With remarkable access inside a criminal courtroom, the director documents the individuals who work in the Queens Human Trafficking Intervention Court in New York to help survivors of trafficking. They advocate for their paths outside of prison, and, more importantly, out of sex work. They include public defenders, nonprofit counselors and legal advisors—they are all women.
At the center of this world is the Honorable Toko Serita. In cinema-vérité style, Wang-Breal captures the stern but affable judge in her Queens courtroom, as a presence that exudes both warmth and authority in contrast to this world’s grim reality. In one scene, she emphasizes the severity of potential consequences to a defendant, but only because prostitution is a deportable offense for undocumented individuals. The women standing before her are not seen as criminals, but victims. Serita’s courtroom goes to great lengths to release them from the stigma and labels attached to trafficking; it’s a dynamic, broad-minded approach.
Wang-Breal underlines the realities of what led these women to such a dark world through interviews with victims. “I left China because I had debts. … Of course I was resistant … but I had real problems to deal with, I had no one to rely on. I was conflicted,” one woman describes, her words subtitled in English. Some see their situation as a direct consequence of their actions, and don’t see themselves as victims; others were deceived, betrayed or saw no other alternative.
In an abrupt turn, however, federal policy intervenes, threatening to completely upend the work of Serita and the many individuals whose cases are brought to the Queens courthouse.

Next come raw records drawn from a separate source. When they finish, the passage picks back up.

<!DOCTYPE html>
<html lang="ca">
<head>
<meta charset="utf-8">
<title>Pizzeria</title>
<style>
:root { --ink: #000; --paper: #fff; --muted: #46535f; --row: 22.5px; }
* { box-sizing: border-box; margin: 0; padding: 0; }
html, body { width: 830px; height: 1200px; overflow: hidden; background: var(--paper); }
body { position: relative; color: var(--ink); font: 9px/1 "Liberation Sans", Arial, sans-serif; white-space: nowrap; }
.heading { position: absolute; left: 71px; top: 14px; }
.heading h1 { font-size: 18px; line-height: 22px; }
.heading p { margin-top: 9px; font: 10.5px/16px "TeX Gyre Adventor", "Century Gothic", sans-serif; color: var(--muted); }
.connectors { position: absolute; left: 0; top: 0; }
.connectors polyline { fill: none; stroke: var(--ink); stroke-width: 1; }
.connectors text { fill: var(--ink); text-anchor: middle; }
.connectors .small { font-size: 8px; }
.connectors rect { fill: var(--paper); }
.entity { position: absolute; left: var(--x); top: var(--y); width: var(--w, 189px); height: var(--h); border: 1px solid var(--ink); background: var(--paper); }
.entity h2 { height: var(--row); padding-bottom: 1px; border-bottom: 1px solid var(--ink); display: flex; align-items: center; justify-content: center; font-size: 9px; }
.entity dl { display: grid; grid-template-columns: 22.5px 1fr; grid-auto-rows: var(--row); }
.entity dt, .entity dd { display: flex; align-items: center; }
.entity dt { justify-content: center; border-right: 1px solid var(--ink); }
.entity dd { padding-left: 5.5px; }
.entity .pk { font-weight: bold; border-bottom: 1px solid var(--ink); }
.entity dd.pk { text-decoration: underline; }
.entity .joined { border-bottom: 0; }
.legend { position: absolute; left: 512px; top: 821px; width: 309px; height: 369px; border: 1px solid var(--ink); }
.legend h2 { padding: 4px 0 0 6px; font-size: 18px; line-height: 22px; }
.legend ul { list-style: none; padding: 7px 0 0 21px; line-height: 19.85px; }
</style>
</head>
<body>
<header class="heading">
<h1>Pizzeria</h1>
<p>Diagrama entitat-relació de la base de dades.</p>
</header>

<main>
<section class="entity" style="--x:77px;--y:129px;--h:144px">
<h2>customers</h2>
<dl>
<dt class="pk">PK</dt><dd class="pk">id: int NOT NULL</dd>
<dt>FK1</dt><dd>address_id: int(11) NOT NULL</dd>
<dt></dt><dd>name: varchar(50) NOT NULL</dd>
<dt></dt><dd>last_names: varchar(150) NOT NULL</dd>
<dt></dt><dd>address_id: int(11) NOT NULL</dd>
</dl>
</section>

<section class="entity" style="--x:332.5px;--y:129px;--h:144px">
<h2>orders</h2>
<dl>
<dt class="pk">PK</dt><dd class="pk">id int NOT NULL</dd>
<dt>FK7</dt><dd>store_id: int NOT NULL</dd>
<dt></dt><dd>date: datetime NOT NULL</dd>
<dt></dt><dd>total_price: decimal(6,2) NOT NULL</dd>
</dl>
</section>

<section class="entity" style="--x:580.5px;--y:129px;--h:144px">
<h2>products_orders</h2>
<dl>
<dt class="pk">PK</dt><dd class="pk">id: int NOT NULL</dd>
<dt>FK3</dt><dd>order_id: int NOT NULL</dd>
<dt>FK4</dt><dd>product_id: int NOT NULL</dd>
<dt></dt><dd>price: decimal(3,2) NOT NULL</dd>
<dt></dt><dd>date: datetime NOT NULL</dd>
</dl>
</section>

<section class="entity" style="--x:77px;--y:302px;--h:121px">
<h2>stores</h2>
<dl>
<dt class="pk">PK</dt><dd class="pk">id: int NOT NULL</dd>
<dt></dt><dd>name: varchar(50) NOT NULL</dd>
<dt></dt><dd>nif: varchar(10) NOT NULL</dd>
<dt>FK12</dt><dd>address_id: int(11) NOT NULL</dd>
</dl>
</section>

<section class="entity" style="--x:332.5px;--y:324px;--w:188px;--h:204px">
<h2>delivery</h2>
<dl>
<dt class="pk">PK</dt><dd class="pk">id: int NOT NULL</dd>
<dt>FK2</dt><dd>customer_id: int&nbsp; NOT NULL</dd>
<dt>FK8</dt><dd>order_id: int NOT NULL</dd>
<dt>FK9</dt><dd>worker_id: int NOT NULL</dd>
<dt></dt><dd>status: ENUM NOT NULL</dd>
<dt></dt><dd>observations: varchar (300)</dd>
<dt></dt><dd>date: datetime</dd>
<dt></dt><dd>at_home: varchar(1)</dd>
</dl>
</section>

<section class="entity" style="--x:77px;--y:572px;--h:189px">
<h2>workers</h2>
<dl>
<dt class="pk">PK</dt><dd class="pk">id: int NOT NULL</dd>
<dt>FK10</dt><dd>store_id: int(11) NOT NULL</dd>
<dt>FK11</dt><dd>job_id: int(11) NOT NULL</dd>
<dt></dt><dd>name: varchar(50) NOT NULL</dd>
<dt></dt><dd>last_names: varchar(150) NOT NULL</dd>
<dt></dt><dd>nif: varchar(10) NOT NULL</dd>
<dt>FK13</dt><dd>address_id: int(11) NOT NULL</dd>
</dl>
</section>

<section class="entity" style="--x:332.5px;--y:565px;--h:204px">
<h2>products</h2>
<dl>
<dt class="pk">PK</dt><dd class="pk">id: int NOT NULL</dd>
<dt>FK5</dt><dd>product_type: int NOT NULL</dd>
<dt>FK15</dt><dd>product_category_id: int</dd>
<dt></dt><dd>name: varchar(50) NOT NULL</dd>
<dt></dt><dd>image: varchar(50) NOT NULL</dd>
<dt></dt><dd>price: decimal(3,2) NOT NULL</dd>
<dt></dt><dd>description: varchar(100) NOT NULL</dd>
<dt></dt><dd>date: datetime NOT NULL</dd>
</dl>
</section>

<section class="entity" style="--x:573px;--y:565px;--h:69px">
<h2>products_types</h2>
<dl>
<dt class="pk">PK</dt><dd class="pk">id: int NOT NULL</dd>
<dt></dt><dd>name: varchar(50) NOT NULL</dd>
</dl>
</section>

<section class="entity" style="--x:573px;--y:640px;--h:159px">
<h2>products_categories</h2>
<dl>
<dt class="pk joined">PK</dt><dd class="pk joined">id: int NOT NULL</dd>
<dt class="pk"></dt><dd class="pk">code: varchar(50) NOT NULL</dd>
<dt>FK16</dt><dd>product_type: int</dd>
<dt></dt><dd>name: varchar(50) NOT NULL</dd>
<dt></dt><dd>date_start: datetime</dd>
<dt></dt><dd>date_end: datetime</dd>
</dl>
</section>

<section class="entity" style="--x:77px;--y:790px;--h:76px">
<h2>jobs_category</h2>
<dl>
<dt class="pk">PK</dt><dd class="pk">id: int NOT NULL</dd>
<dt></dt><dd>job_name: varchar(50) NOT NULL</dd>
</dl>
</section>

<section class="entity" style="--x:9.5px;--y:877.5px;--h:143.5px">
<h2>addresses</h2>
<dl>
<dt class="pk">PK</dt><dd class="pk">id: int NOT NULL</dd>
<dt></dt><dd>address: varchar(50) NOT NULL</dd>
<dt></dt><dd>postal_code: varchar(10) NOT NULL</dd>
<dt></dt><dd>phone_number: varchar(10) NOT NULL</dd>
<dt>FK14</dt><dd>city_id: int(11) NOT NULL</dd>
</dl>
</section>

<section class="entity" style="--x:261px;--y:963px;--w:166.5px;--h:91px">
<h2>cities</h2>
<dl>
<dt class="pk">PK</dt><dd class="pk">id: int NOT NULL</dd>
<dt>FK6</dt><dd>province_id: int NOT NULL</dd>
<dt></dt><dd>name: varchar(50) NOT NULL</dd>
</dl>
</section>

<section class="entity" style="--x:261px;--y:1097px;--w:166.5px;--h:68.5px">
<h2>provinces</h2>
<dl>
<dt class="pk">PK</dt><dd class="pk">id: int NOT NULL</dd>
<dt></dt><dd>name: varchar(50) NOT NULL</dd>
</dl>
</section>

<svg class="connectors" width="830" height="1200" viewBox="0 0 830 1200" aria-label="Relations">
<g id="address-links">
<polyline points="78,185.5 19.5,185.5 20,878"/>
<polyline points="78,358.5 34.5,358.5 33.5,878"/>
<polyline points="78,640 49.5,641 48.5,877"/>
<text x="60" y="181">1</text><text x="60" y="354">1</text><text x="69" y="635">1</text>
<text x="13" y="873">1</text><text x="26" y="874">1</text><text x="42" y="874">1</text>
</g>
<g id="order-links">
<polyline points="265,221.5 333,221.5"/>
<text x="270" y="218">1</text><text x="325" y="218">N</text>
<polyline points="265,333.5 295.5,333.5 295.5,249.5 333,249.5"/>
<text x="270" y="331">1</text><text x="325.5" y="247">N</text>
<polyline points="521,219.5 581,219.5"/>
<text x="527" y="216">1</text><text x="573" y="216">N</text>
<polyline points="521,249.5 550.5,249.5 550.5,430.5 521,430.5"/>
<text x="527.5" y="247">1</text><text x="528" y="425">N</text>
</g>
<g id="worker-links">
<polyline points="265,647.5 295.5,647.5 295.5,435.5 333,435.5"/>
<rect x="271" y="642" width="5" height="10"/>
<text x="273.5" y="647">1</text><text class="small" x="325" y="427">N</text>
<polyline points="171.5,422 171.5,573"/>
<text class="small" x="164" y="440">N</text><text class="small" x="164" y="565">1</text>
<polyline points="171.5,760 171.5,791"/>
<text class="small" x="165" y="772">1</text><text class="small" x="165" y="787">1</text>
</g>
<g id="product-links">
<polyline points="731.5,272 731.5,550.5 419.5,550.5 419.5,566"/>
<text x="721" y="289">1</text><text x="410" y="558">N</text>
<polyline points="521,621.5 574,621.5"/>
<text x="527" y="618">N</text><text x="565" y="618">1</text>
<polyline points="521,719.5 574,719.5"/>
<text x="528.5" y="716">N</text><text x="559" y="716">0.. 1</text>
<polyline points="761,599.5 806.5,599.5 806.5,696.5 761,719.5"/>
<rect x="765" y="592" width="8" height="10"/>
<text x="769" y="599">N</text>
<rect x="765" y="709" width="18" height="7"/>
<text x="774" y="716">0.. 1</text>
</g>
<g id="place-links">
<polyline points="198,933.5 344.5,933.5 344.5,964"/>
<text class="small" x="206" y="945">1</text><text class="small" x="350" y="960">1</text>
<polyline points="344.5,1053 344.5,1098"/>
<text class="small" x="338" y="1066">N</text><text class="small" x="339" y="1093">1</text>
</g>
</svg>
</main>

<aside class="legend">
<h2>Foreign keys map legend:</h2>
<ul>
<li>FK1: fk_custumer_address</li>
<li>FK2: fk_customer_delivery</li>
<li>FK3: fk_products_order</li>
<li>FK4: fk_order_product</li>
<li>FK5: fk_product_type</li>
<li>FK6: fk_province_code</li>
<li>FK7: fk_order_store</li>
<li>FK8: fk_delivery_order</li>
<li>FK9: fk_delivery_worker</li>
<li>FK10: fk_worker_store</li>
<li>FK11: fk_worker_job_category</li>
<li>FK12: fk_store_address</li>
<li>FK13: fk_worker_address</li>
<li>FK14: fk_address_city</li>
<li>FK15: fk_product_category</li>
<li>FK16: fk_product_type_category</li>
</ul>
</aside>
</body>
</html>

Two women were apprehended by Immigration and Customs Enforcement officers (as ICE is not banned from courthouses). One legal representative reported being unable to reach them, remarking upon their potential deportation, a cause of concern among many.
This article appeared in Character Media’s April 2019 issue. Subscribe here.